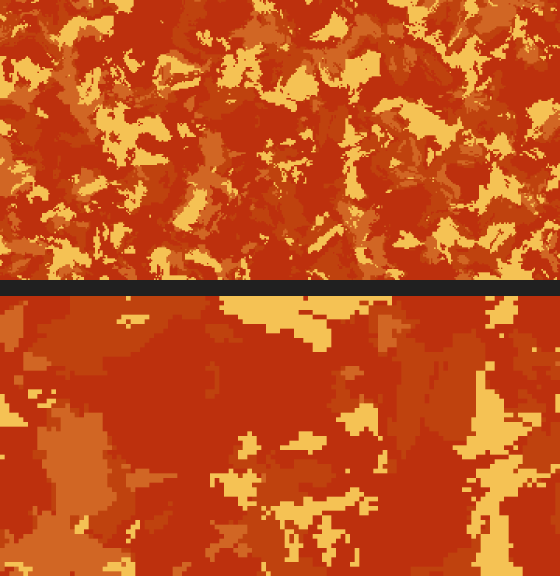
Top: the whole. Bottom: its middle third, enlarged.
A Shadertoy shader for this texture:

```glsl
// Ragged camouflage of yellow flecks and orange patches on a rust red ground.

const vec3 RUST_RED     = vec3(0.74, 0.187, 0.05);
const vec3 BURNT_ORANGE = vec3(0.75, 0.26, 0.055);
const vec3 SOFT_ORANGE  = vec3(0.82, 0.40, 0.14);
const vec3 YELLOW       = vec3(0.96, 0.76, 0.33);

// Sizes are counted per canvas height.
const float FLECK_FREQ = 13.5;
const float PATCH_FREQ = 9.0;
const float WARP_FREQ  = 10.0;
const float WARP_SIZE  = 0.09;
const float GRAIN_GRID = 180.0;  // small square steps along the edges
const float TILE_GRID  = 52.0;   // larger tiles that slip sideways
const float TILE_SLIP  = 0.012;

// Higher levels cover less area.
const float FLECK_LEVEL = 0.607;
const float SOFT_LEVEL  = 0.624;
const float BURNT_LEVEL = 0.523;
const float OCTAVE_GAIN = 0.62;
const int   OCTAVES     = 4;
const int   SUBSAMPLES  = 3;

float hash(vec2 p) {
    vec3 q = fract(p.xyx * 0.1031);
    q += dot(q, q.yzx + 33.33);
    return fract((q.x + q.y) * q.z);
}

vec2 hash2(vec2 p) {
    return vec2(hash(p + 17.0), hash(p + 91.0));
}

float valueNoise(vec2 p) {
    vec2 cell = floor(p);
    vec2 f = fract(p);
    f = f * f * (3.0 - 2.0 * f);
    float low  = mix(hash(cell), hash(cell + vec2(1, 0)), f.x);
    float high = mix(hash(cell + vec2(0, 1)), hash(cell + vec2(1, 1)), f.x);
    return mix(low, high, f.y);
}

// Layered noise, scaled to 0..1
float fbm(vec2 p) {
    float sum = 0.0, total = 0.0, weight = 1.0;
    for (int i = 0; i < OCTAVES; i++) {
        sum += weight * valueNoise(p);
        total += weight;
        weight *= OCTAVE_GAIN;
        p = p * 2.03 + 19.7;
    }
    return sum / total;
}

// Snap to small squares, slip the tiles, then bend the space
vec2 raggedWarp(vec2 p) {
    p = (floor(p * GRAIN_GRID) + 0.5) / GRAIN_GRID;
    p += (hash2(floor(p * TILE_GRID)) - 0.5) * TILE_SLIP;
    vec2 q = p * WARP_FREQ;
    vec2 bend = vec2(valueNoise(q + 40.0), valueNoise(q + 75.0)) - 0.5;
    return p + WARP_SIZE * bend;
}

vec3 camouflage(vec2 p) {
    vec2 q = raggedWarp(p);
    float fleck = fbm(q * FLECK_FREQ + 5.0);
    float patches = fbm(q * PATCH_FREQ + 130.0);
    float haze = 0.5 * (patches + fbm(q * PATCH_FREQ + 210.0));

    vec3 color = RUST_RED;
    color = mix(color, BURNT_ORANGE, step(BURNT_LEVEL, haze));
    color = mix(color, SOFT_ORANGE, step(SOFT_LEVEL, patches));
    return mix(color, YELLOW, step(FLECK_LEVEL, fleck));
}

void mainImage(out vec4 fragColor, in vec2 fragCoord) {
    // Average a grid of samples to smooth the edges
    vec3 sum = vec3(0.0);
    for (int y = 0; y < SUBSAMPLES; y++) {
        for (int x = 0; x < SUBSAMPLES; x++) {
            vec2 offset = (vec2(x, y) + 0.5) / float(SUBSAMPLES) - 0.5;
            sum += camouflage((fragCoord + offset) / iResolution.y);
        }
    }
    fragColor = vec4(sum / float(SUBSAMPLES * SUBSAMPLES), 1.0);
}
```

--

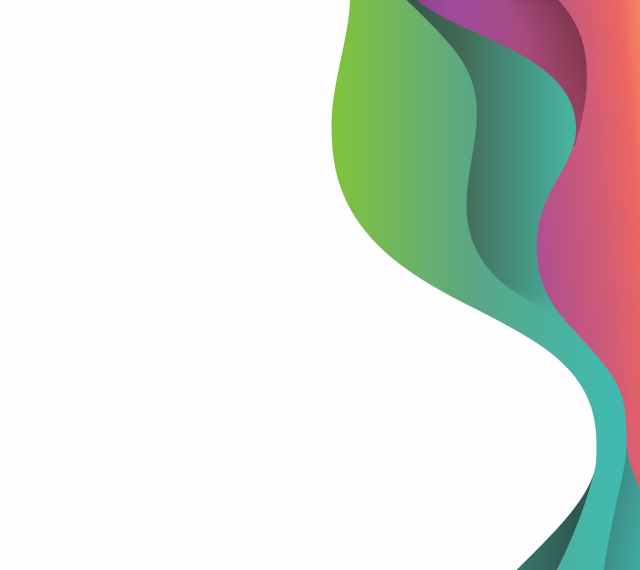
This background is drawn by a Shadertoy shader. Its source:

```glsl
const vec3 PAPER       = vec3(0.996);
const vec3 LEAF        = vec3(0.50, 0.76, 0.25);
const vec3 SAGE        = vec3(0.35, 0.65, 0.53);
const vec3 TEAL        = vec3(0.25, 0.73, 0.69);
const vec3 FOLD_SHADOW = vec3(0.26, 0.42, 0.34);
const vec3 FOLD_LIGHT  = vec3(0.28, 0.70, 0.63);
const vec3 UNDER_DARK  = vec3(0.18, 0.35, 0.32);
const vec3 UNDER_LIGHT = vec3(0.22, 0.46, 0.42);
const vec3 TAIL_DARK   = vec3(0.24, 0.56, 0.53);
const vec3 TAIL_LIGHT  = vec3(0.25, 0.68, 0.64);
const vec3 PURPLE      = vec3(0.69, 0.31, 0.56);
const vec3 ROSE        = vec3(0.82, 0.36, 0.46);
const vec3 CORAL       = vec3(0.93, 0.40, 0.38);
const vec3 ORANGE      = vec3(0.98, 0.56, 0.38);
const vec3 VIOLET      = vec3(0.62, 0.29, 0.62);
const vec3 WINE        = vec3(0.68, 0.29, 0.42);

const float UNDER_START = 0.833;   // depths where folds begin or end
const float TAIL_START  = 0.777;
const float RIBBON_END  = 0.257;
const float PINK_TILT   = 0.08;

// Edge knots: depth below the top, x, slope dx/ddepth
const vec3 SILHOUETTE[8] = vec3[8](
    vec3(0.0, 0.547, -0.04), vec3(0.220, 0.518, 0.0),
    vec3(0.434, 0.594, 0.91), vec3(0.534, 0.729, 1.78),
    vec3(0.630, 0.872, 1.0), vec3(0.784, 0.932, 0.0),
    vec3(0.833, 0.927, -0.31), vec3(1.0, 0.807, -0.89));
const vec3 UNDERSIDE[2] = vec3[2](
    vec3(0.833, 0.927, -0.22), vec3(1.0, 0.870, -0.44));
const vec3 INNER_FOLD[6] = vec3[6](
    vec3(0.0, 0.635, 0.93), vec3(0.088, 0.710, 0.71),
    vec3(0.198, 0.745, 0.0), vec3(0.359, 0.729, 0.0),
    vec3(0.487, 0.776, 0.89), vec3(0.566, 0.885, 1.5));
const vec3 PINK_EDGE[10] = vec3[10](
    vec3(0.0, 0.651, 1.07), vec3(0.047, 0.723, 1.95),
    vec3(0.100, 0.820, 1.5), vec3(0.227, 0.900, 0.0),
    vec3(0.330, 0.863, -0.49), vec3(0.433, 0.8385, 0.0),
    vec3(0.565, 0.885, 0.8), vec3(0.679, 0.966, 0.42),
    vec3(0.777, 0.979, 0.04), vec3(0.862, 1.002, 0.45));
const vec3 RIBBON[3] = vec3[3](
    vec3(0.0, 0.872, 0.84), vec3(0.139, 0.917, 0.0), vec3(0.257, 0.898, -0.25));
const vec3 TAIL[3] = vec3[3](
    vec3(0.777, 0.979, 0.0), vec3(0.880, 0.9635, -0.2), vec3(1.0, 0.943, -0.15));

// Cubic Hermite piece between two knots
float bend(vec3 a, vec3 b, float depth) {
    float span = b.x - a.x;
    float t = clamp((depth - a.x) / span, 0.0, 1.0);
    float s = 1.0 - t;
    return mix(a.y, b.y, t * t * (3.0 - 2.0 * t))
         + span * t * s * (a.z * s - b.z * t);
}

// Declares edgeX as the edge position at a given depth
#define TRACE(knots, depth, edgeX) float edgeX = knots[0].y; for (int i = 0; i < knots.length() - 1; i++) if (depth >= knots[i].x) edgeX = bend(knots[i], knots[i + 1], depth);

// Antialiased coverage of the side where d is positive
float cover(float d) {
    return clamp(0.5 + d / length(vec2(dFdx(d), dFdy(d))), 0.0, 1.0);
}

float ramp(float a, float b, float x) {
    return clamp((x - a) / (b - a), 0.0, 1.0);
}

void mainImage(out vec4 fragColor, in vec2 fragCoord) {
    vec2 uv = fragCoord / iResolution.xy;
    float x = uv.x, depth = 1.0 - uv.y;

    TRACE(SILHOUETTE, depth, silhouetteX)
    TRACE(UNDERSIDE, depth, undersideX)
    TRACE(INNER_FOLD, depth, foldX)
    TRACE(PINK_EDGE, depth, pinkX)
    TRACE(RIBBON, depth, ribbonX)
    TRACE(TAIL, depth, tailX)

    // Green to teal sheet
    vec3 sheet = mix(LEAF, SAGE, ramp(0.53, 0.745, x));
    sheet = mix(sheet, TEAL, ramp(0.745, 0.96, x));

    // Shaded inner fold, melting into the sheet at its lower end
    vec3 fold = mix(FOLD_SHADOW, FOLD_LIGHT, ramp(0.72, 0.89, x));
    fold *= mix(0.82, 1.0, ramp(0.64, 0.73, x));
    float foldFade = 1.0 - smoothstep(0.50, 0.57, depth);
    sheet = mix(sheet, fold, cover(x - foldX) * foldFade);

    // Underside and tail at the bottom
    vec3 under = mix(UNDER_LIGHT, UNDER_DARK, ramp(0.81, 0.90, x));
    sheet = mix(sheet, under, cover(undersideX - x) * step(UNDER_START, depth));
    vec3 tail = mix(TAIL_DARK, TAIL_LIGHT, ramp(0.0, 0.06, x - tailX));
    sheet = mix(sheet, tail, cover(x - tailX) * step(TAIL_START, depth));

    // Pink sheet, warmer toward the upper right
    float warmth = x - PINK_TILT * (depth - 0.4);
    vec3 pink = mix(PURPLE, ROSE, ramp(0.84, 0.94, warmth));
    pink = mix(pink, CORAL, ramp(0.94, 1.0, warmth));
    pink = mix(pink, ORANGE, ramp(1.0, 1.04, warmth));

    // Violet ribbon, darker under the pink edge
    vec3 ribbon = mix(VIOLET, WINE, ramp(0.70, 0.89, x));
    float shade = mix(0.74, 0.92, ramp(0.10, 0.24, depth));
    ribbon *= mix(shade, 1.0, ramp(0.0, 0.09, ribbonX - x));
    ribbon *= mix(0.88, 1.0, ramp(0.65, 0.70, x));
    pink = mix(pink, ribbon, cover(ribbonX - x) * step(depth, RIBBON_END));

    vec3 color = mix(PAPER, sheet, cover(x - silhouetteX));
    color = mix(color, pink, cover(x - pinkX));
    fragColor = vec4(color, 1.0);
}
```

==

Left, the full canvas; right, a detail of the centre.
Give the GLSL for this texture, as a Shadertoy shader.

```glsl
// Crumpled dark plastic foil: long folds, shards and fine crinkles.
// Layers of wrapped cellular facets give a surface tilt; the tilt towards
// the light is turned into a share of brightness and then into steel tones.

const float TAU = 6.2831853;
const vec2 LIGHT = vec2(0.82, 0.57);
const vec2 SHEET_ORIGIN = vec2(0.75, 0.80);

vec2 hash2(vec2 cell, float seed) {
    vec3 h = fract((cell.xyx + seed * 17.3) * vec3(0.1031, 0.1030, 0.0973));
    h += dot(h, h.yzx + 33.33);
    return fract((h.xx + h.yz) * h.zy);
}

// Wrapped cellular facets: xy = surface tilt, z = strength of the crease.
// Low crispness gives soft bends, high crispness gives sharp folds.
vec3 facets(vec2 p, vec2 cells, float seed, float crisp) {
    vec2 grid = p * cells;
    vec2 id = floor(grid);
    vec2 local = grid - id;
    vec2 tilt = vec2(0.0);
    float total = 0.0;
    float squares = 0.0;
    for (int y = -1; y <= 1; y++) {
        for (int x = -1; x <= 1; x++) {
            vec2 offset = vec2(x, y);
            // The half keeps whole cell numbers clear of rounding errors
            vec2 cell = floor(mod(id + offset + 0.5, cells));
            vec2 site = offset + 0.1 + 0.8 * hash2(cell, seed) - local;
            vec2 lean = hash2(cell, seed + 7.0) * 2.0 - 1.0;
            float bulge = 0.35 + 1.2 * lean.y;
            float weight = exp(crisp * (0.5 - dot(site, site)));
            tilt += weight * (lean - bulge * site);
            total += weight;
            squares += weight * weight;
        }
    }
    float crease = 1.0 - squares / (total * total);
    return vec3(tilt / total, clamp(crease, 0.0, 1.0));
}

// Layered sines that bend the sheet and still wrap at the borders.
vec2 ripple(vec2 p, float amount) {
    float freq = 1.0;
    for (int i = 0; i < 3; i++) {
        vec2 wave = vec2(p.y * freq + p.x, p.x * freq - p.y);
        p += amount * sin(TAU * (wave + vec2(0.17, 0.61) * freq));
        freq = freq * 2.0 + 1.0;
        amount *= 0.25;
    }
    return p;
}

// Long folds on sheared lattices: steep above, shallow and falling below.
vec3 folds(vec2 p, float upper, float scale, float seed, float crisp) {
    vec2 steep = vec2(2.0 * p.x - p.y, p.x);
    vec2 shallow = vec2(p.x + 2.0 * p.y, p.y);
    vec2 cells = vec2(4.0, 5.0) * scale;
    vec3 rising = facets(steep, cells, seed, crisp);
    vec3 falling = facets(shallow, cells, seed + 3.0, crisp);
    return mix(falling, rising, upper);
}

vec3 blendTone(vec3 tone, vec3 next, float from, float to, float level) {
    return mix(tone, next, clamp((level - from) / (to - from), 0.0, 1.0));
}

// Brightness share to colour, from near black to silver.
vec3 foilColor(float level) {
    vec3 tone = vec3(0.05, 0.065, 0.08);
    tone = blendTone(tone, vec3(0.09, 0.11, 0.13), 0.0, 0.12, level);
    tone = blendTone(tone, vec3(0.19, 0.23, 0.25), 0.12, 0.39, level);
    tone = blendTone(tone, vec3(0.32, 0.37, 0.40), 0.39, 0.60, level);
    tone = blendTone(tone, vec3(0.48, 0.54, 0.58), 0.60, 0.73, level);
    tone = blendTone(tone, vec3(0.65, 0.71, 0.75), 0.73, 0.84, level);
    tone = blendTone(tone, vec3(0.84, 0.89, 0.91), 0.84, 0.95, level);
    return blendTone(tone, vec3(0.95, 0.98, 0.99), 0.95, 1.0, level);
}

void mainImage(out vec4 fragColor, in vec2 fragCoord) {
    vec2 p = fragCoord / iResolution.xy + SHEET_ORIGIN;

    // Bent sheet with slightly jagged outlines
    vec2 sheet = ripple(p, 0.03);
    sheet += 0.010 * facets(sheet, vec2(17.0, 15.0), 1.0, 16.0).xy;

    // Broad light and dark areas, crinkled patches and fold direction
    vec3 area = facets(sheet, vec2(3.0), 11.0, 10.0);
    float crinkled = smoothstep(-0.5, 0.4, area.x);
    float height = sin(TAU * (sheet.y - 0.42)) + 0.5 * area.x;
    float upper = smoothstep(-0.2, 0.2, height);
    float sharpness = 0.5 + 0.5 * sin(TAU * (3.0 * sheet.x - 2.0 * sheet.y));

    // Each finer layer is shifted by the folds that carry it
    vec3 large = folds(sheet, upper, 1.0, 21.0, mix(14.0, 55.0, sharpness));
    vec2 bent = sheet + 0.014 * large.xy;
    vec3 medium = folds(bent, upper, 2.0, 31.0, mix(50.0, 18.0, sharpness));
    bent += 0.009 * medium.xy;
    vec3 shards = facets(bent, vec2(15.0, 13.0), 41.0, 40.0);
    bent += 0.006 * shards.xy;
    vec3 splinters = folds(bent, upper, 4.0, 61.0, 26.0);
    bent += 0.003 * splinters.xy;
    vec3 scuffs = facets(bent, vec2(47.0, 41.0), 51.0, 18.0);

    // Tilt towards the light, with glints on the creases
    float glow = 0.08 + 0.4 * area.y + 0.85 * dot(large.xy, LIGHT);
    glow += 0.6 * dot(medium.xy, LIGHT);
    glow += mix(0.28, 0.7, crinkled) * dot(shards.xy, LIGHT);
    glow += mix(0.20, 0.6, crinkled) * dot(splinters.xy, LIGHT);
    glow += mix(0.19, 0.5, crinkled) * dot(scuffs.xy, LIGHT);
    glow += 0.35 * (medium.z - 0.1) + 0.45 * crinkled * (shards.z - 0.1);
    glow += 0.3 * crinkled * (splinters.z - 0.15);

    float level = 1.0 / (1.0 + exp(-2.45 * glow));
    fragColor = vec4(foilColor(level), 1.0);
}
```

* **Exercise description**
The answer must consist of every line from the entries above that contains "splinters".

* **Final answer**
    vec3 splinters = folds(bent, upper, 4.0, 61.0, 26.0);
    bent += 0.003 * splinters.xy;
    glow += mix(0.20, 0.6, crinkled) * dot(splinters.xy, LIGHT);
    glow += 0.3 * crinkled * (splinters.z - 0.15);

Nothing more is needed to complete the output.